# TASK OBJECTIVE:
Give only the number of lines in the records that include the string "thin".

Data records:
Content starts

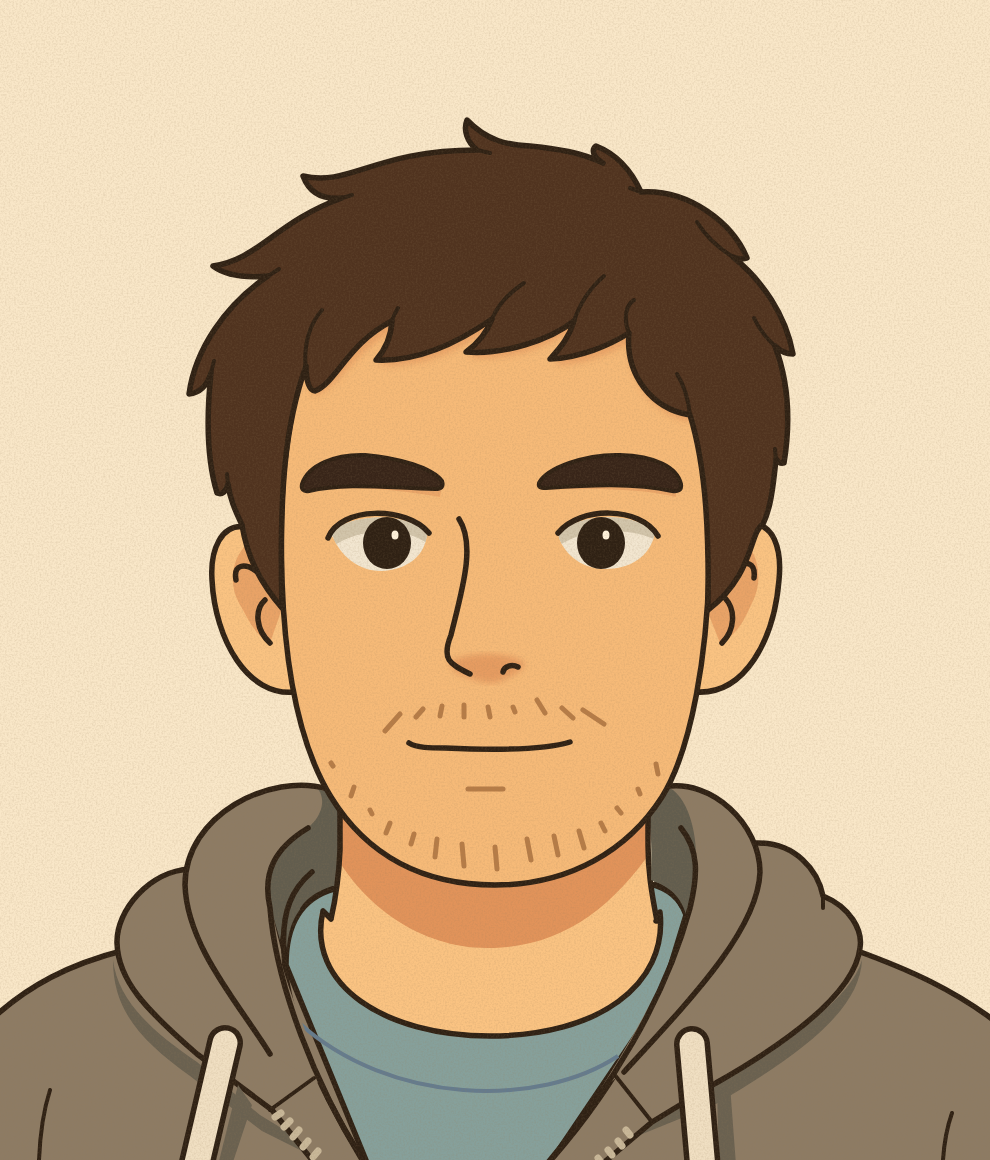
<!DOCTYPE html>
<html lang="en">
<head>
<meta charset="utf-8">
<title>Portrait in a hoodie</title>
<style>
:root {
  --paper: #f9e7c8;
  --ink: #2f2114;
  --hair: #50331f;
  --skin: #f6ba78;
  --skin-light: #fac382;
  --skin-shade: #e1935a;
  --stubble: #b67c47;
  --hoodie: #8d7b64;
  --hoodie-shade: #6a6150;
  --hood-inside: #625d4e;
  --shirt: #86a09b;
  --shirt-seam: #657b8d;
  --cord: #f0dfc2;
  --eye-white: #f2e6d0;
}
html, body { margin: 0; background: var(--paper); overflow: hidden; }
svg { display: block; width: 990px; height: 1160px; }
.ink { stroke: var(--ink); stroke-width: 5.5; stroke-linecap: round; stroke-linejoin: round; }
.line { fill: none; }
.thin { stroke-width: 4; }
.paper { fill: var(--paper); }
.hoodie { fill: var(--hoodie); }
.hoodie-shade { fill: var(--hoodie-shade); }
.hood-inside { fill: var(--hood-inside); }
.shirt { fill: var(--shirt); }
.seam { fill: none; stroke: var(--shirt-seam); stroke-width: 4; }
.skin { fill: var(--skin); }
.skin-light { fill: var(--skin-light); }
.shade { fill: var(--skin-shade); }
.hair { fill: var(--hair); }
.brow { fill: #382519; }
.solid { fill: var(--ink); }
.stubble { fill: none; stroke: var(--stubble); stroke-width: 5; stroke-linecap: round; }
.teeth { fill: none; stroke: #c9b899; stroke-width: 7; stroke-linecap: round; }
.cord-edge { stroke: var(--ink); stroke-width: 36; stroke-linecap: round; }
.cord { stroke: var(--cord); stroke-width: 25; stroke-linecap: round; }
</style>
</head>
<body>
<svg viewBox="0 0 990 1160" role="img" aria-label="Illustrated portrait of a man with short brown hair wearing a grey hoodie">
  <defs>
    <filter id="grain" x="0" y="0" width="100%" height="100%">
      <feTurbulence type="fractalNoise" baseFrequency="0.55" numOctaves="2" seed="4"/>
      <feColorMatrix values="0 0 0 0 0.3  0 0 0 0 0.2  0 0 0 0 0.1  0 0 0 1.6 -0.62"/>
    </filter>
    <filter id="soft"><feGaussianBlur stdDeviation="3"/></filter>
    <path id="face-shape" d="M306 360C285 425 279 490 282 580C285 670 299 745 331 797C368 857 425 885 495 885C570 885 628 850 662 797C693 747 707 650 709 570C710 500 704 450 690 400L630 300L400 290Z"/>
    <path id="neck-shape" d="M340 790V850C339 875 336 897 331 915L320 912C309 985 385 1036 490 1036C598 1036 668 985 661 915L655 912C650 890 648 870 648 845V790Z"/>
    <path id="eye-left-shape" d="M329 535C345 514 405 510 427 533C426 555 408 570 381 571C358 571 340 555 333 537Z"/>
    <path id="eye-right-shape" d="M558 534C582 510 640 514 655 533C650 557 630 569 605 569C580 569 562 552 558 534Z"/>
    <clipPath id="face-clip"><use href="#face-shape"/></clipPath>
    <clipPath id="neck-clip"><use href="#neck-shape"/></clipPath>
    <clipPath id="eye-left-clip"><use href="#eye-left-shape"/></clipPath>
    <clipPath id="eye-right-clip"><use href="#eye-right-shape"/></clipPath>
  </defs>

  <rect class="paper" width="990" height="1160"/>

  <g id="hoodie-body">
    <path class="hoodie ink" d="M-10 1021C28 985 70 964 125 950H855C910 970 955 990 1000 1025V1170H-10Z"/>
    <path class="hoodie-shade" d="M113 960C118 1000 150 1030 197 1062L260 1115L350 1170H340L262 1131L190 1076C140 1040 113 1010 113 960Z"/>
    <path class="hoodie-shade" d="M862 960C860 1010 800 1055 716 1104L640 1135L592 1170L640 1112L712 1082C790 1040 850 1000 862 960Z"/>
    <path class="ink line thin" d="M50 1090C43 1112 40 1135 39 1160M952 1113C946 1130 944 1145 943 1160"/>
  </g>

  <g id="hood-inside">
    <path class="hood-inside" d="M325 787C290 810 262 860 268 910L300 1000L340 900V790Z"/>
    <path class="hood-inside" d="M668 785C702 810 702 860 692 905L660 960L648 800Z"/>
  </g>

  <g id="shirt">
    <path class="shirt ink" d="M334 889C305 897 286 920 286 965L370 1170H545L660 1000L686 915C680 897 667 888 650 884Z"/>
    <path class="seam" d="M298 1022C390 1106 540 1108 618 1056"/>
    <path class="hood-inside" d="M322 892C303 900 288 920 287 950L281 920L312 870H335V890Z"/>
  </g>

  <g id="neck">
    <use href="#neck-shape" class="skin-light"/>
    <g clip-path="url(#neck-clip)">
      <path class="shade" d="M330 845C360 905 420 948 487 948C560 948 610 910 652 850V780H330Z"/>
    </g>
    <path class="ink line" d="M340 800V850C339 875 336 897 331 919M648 800V845C648 870 651 890 657 921M331 919L323 911C306 985 385 1036 490 1036C598 1036 668 985 660 912L656 921"/>
    <path class="ink line thin" d="M333 888C321 892 309 898 302 909M655 884C667 888 676 894 681 906"/>
  </g>

  <g id="hood">
    <path class="hoodie ink" d="M190 869C150 871 116 910 117 943C118 980 145 1009 197 1054L272 1110L320 1170H370C310 1080 284 1000 284 950L262 860Z"/>
    <path class="hoodie ink" d="M756 843C796 842 818 871 823 896C850 907 863 930 860 948C855 990 795 1038 716 1083L652 1122L595 1170H542C620 1085 670 985 690 910Z"/>
    <path class="hoodie" d="M325 787C270 778 185 817 185 885C187 947 240 1005 270 1054L330 1090C300 1020 275 960 270 905C262 870 280 845 310 826L338 800Z"/>
    <path class="hoodie" d="M668 786C712 780 760 825 760 872C758 930 690 1000 624 1072L600 1090C650 1010 675 960 690 905C699 870 698 845 680 826L660 800Z"/>
    <path class="hood-inside" d="M310 826C280 845 265 870 270 905L280 940C285 905 310 880 336 850V795L318 789C326 800 322 815 310 826Z"/>
    <path class="hood-inside" d="M652 806L670 788C690 800 700 840 695 880L686 915C680 892 664 885 651 880Z"/>
    <path class="ink line" d="M328 789C270 772 185 815 185 885C187 947 240 1005 270 1054M664 787C712 778 760 825 760 872C758 930 690 1000 624 1072"/>
    <path class="ink line" d="M308 828C275 848 262 872 270 908C276 985 315 1085 366 1166M681 828C699 850 698 875 690 908C665 1000 610 1090 545 1166M312 872C293 888 281 910 284 952"/>
    <path class="ink line thin" d="M270 1110L314 1078M614 1074L652 1122M823 896V908"/>
    <path class="teeth" d="M275 1117L281 1113M284 1127L290 1121M293 1137L299 1130M303 1147L308 1141M313 1157L318 1151M630 1135L626 1130M618 1141L622 1146M608 1150L612 1155M598 1158L601 1162"/>
  </g>

  <g id="drawstrings">
    <path class="hoodie-shade" d="M238 1085L252 1105L232 1165H218ZM717 1090L730 1085L736 1165H719Z"/>
    <path class="cord-edge line" d="M225 1043L193 1180M692 1044L704 1180"/>
    <path class="cord line" d="M225 1043L193 1180M692 1044L704 1180"/>
  </g>

  <g id="ears">
    <path class="skin-light ink" d="M246 527C221 523 210 550 212 580C215 640 248 697 295 692V540Z"/>
    <path class="skin-light ink" d="M748 525C774 520 782 550 779 580C774 640 745 695 696 692V540Z"/>
    <path class="shade" opacity=".65" d="M246 545C231 560 229 585 239 603C248 618 254 635 270 643L285 600ZM748 545C760 560 762 585 752 603C745 618 738 635 720 643L705 605Z"/>
    <path class="ink line" d="M236 580C233 564 245 563 256 571M265 600C254 610 256 630 270 643M754 578C756 562 745 560 736 568M725 598C736 610 735 630 722 643"/>
  </g>

  <g id="face">
    <use href="#face-shape" class="skin"/>
    <g clip-path="url(#face-clip)">
      <path class="shade" opacity=".6" filter="url(#soft)" d="M314 396C342 385 350 355 394 330L380 365C420 368 455 352 490 330L470 357C510 362 550 345 572 330L555 365C585 365 610 352 629 344C630 385 655 415 692 422L700 390L640 300L400 300L300 350Z"/>
    </g>
    <use href="#face-shape" class="ink line"/>
  </g>

  <g id="stubble" class="stubble">
    <path d="M400 714L385 731M423 709L416 717M442 706L440 716M464 705V717M488 707L490 717M513 707L515 712M537 700L545 713M562 708L573 718M583 710L604 724"/>
    <path d="M331 763L333 766M354 787L351 796M370 810L372 814M390 823L386 833M414 834L411 844M437 839L435 857M462 844L464 866M495 847L497 869M527 839L531 860M554 836L558 855M579 831L584 848M601 823L605 831M617 808L621 813M638 789L640 794M656 764L658 774"/>
    <path d="M468 789H503"/>
  </g>

  <g id="nose">
    <path class="shade" opacity=".75" filter="url(#soft)" d="M449 662C470 650 515 652 525 664C520 675 506 677 499 682C485 686 470 678 455 672Z"/>
    <path class="ink line" d="M459 519C476 545 462 590 451 635C441 660 450 664 470 674M503 672C504 666 512 664 518 667"/>
  </g>
  <path id="mouth" class="ink line" d="M409 743C417 748 430 748 445 748C490 750 545 750 570 742"/>

  <g id="eyes">
    <use href="#eye-left-shape" fill="var(--eye-white)"/>
    <use href="#eye-right-shape" fill="var(--eye-white)"/>
    <path clip-path="url(#eye-left-clip)" fill="#d2c5ab" d="M325 505H430V545C405 526 360 528 335 545Z"/>
    <path clip-path="url(#eye-right-clip)" fill="#d2c5ab" d="M555 505H660V542C630 526 585 528 560 545Z"/>
    <ellipse class="solid" cx="387" cy="543" rx="24" ry="26"/>
    <ellipse class="solid" cx="601" cy="543" rx="24" ry="26"/>
    <ellipse cx="395" cy="535" rx="3.5" ry="4.5" fill="#fff3dc"/>
    <ellipse cx="606" cy="535" rx="3.5" ry="4.5" fill="#fff3dc"/>
    <path class="ink line" d="M328 538C340 506 407 506 429 533M558 533C580 506 640 506 658 536"/>
  </g>

  <g id="eyebrows">
    <path class="shade" opacity=".5" d="M310 492C350 484 400 490 440 497L442 485H310ZM542 490C590 488 640 488 676 497V485H545Z"/>
    <path class="brow ink thin" d="M302 484C308 465 335 454 365 455C400 458 432 468 442 481C444 487 441 489 435 489C390 488 345 482 309 491C303 492 301 489 302 484Z"/>
    <path class="brow ink thin" d="M539 483C547 468 585 454 620 455C655 456 677 467 681 484C682 490 678 492 672 491C635 483 590 485 546 488C540 488 538 487 539 483Z"/>
  </g>

  <g id="hair">
    <path class="hair ink" d="M282 608C258 580 247 555 242 525C236 512 230 500 228 484C226 492 222 495 217 493C207 460 206 420 211 373C207 386 199 393 189 394C195 350 225 305 268 276C245 278 225 275 213 266C260 259 275 222 342 198C322 200 309 192 303 176C350 187 375 150 477 150C467 142 463 130 467 120C487 141 508 145 530 146C558 149 580 152 603 163C593 157 591 150 596 146C619 155 632 172 641 192C690 189 733 224 747 258C742 260 738 259 733 257C762 280 786 315 793 354C786 354 780 351 775 346C788 380 791 420 784 463C781 464 778 462 776 459C773 490 770 510 763 524C749 533 754 575 708 610C709 540 707 470 690 415C652 409 625 375 629 333C610 345 580 358 550 359C562 346 569 337 574 321C550 340 504 355 466 352C480 342 487 332 492 319C462 340 420 362 376 360C385 350 391 337 392 321C348 343 336 383 315 391C309 391 306 380 306 366C285 425 279 490 282 608Z"/>
    <path class="ink line thin" d="M306 372C303 345 309 325 322 310M492 319C499 303 510 292 524 283M574 321C580 303 590 288 604 276M629 333C623 318 626 305 634 300M690 415C688 395 682 382 677 374M392 321C393 316 396 312 398 308M733 257C717 247 706 237 697 222M775 346C766 338 759 329 754 318M477 150L490 153M641 192L630 188M342 198L352 195M268 276L279 269M211 373L214 361M228 484L227 474M776 459L775 449"/>
  </g>

  <rect id="paper-grain" width="990" height="1160" filter="url(#grain)" opacity=".22"/>
</svg>
</body>
</html>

Content ends

# WRITTEN SOLUTION:
7